Dubbed the “chickensoraus” by Dr. Jack Horner — the paleontologist who consulted on all four “Jurassic Park” films — the move from common barnyard animal to genetically engineered exemplar is well underway. Already, his team has manged to shift genetic priorities in chicken embryos to create snouts instead of beaks, and he notes that “wings and hands are not as difficult.” Full-fledged tails may be more problematic, but Horner still has hope for new dinosaur hybrids within the next five to 10 years. With substantial progress being made in IVF protocols and processes, it may soon be possible to culture and create chickensorauses (chickensoraii?) at speed and scale.

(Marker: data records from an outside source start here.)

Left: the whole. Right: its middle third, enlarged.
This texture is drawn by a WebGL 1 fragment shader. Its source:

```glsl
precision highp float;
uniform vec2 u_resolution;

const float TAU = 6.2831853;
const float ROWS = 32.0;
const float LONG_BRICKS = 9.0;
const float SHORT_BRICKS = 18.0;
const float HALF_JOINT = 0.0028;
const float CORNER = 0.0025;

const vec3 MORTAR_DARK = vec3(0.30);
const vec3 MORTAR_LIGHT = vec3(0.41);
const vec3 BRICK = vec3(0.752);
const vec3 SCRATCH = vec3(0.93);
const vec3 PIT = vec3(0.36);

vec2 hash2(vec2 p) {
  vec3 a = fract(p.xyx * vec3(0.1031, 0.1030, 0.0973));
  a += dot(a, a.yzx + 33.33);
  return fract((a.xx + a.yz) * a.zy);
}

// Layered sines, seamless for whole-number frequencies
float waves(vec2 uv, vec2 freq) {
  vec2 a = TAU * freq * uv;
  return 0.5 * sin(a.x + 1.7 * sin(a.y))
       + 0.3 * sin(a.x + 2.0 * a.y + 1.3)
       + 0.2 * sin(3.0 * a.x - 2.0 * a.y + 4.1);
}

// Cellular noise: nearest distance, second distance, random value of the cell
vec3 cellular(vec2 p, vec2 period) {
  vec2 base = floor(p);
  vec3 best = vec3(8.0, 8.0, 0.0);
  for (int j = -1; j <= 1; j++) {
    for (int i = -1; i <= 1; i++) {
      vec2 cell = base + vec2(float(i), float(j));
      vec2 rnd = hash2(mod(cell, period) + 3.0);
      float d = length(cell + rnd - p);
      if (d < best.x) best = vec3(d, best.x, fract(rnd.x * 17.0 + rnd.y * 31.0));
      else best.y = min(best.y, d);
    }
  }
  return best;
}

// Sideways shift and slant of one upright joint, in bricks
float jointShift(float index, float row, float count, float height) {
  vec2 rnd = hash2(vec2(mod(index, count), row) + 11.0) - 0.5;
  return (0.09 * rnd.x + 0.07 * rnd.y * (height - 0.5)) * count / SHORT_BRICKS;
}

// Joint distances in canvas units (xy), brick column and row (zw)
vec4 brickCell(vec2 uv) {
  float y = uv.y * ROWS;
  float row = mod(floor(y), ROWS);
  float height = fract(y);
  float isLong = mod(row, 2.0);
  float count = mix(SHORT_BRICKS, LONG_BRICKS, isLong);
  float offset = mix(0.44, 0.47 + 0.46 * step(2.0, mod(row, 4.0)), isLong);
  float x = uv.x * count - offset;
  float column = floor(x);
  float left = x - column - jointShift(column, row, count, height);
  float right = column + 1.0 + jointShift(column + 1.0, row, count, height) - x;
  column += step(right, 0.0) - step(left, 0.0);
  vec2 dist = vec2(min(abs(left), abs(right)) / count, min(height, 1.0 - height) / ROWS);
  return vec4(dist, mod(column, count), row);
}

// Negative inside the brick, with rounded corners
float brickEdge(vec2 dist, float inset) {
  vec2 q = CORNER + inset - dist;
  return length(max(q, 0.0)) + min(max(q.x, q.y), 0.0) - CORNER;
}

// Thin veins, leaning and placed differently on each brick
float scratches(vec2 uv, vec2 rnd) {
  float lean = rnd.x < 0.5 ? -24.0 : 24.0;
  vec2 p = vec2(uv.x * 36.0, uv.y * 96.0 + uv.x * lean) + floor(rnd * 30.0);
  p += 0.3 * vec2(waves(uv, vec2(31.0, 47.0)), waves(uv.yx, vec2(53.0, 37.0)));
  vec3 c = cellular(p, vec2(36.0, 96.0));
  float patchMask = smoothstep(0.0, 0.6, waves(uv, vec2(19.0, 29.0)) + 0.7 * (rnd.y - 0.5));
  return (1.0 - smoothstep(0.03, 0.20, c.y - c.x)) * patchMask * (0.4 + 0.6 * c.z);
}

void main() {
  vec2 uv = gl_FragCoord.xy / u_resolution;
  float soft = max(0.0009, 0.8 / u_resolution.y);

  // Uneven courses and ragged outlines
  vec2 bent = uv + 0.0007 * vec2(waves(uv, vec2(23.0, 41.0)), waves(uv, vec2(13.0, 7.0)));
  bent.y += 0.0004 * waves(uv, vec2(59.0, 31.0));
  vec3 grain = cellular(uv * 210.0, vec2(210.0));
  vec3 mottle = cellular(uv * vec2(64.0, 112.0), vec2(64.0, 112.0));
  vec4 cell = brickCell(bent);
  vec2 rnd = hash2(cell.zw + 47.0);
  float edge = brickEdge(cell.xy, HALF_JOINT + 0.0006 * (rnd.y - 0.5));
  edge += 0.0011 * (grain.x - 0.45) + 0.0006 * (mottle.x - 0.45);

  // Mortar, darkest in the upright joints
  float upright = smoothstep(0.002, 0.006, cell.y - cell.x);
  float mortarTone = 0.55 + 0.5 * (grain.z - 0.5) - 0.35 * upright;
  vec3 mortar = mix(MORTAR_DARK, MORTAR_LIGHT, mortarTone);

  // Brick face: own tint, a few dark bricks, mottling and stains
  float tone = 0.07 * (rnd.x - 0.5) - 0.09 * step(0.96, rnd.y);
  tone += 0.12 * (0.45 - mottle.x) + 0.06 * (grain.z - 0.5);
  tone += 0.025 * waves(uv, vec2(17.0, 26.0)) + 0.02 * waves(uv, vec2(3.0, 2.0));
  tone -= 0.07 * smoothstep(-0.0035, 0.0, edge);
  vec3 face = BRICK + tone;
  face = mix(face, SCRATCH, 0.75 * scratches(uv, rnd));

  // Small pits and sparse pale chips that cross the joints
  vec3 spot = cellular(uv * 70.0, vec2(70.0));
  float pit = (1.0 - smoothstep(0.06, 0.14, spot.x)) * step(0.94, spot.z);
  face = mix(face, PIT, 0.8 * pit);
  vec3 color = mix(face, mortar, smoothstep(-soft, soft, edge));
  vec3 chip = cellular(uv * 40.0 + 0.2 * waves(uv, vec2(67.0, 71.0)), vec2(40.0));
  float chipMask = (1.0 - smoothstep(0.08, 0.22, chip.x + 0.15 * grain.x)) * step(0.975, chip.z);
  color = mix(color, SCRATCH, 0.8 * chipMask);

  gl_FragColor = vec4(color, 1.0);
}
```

Efforts are also underway to reverse-engineer creatures closer to our moment in history; Harvard scientists are hard at work trying to bring back the woolly mammoth by combining mammoth genome data and elephant cell cultures using CRISPR genome engineering techniques. So far, the Revive and Restore project reports that “mutations for mammoth hemoglobin, extra hair growth, fat production, down to nuanced climate adaptations such as slightly altered sodium ion channels in cell membranes have already been engineered into fibroblast cell lines.” While mammoths won’t walk again tomorrow, they could in your lifetime.

The Difference Between “Could” and “Should”

It’s a classic line in the film and it still rings true today: Even if we could be recreating dinosaurs, should we?

Probably not. First is the problem of place — as noted by Dr. Susie Maidment in a recent Natural History Museum piece, “an animal that died out naturally, perhaps 150 million years ago, is not going to recognize anything in this world if you bring it back.” What does it eat? Where does it live? Opting for a “Jurassic Park,” zoo-like structure isn’t a great idea because of the potential danger involved and the evolution of animal rights and ethics concerns.

There’s also a question of value. While solving the puzzle of dinosaur DNA reconstruction is certainly science-worthy, beating back extinction just for the sake of it is short-sighted. What role would dinosaurs play in human life? Would they simply become experimental puzzles, or could they be tamed for human use? Where would ownership of this methodology lie — and what happens when it’s inevitably used for less-than-noble purposes?

Here, a better approach may be using movie-inspired science to reverse the human-caused extinction of more recent species. Nature has already demonstrated this is possible with the Aldabra rail, a flightless bird that lives on the Aldabra Atoll. Originally appearing more than 130,000 years ago in fossil records, the rail became extinct when sea levels around the bird’s habitat first rose and then fully submerged the Atoll. Twenty-thousand years later the sea levels fell, a descendant of the bird reappeared and became flightless again, effectively “re-evolving” itself back into existence.

Using known genomes of species like the passenger pigeon or the Tasmanian tiger, there’s a path between extinct animals and new generations using a combination of IVF and carefully controlled environmental conditions. While it’s not exactly easy — or fast, as the Revive and Restore project shows — there’s potential here for genetically engineered creatures that beat extinction events and enhance Earth’s biodiversity.

As for Jurassic dinosaurs? They should probably stay parked.